> **What you should do**: Copy the lines below that contain "crosses".

- Opening Delimiter -

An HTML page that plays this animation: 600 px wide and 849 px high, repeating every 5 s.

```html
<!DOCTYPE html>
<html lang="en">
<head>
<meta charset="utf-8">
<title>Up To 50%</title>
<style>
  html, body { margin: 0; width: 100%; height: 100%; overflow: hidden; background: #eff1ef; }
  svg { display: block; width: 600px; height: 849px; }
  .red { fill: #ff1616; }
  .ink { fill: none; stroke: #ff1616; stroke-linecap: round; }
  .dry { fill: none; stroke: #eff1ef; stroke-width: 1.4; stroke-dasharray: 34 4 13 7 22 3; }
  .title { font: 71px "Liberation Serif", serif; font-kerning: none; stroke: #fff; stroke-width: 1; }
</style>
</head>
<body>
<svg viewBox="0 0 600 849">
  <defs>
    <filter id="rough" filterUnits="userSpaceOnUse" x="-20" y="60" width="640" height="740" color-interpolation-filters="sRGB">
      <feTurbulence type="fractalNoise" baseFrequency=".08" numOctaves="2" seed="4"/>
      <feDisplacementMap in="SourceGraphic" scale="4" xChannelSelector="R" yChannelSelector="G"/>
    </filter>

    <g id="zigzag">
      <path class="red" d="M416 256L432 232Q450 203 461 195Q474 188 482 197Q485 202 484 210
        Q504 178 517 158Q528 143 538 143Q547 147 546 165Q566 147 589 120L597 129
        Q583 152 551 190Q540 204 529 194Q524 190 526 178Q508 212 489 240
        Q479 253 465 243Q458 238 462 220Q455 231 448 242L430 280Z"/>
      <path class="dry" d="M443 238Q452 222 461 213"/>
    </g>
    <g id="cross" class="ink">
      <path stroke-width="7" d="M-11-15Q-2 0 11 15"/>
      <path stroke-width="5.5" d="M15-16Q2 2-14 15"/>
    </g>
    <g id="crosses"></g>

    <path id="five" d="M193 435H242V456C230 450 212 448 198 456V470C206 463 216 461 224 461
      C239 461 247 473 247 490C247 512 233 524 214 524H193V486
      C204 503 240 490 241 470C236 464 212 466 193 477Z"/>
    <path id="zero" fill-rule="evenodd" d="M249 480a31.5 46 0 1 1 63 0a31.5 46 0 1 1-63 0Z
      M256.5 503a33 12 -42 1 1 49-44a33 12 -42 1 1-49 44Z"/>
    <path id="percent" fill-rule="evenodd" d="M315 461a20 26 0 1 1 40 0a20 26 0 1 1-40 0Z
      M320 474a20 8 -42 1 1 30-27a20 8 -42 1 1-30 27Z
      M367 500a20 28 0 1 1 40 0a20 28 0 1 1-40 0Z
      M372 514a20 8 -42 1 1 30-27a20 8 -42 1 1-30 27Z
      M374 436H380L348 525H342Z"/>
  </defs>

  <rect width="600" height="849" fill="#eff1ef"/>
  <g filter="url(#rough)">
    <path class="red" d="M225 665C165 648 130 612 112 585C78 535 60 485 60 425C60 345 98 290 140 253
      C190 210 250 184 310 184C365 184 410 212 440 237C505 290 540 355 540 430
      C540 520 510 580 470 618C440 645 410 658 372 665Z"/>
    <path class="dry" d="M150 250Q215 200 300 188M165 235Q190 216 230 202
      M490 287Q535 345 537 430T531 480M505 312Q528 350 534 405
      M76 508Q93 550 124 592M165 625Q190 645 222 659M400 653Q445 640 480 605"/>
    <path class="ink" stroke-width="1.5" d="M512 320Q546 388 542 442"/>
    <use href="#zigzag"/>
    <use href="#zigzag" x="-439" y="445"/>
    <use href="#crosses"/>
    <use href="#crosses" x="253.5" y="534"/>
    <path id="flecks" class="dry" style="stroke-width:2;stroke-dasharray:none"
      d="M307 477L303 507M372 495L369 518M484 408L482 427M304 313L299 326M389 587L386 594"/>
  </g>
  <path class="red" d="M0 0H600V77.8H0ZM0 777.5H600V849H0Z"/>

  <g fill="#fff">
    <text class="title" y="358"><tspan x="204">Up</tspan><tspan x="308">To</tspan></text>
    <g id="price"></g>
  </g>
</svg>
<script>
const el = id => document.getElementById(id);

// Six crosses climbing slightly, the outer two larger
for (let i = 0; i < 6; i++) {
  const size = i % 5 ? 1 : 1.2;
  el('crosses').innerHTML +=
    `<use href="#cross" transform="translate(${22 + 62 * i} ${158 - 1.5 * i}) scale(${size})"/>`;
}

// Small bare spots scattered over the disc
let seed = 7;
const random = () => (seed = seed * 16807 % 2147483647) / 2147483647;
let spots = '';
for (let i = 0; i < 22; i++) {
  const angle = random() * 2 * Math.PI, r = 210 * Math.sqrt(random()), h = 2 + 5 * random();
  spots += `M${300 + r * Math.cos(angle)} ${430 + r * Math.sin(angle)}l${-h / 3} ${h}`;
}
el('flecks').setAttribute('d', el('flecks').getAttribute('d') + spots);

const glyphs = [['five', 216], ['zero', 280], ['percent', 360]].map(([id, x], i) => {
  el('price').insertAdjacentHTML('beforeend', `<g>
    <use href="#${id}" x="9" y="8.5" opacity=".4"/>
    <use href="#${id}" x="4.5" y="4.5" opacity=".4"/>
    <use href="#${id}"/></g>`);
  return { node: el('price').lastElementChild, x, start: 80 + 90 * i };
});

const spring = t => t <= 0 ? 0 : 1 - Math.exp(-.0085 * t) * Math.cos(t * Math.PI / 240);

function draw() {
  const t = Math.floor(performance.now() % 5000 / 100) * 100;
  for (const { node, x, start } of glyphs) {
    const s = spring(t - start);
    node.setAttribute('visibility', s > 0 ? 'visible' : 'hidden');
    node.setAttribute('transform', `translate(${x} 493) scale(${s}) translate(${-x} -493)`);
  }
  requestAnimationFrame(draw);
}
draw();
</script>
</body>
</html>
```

- Closing Delimiter -

> **Answer to this exercise**:
    <g id="crosses"></g>
    <use href="#crosses"/>
    <use href="#crosses" x="253.5" y="534"/>
// Six crosses climbing slightly, the outer two larger
  el('crosses').innerHTML +=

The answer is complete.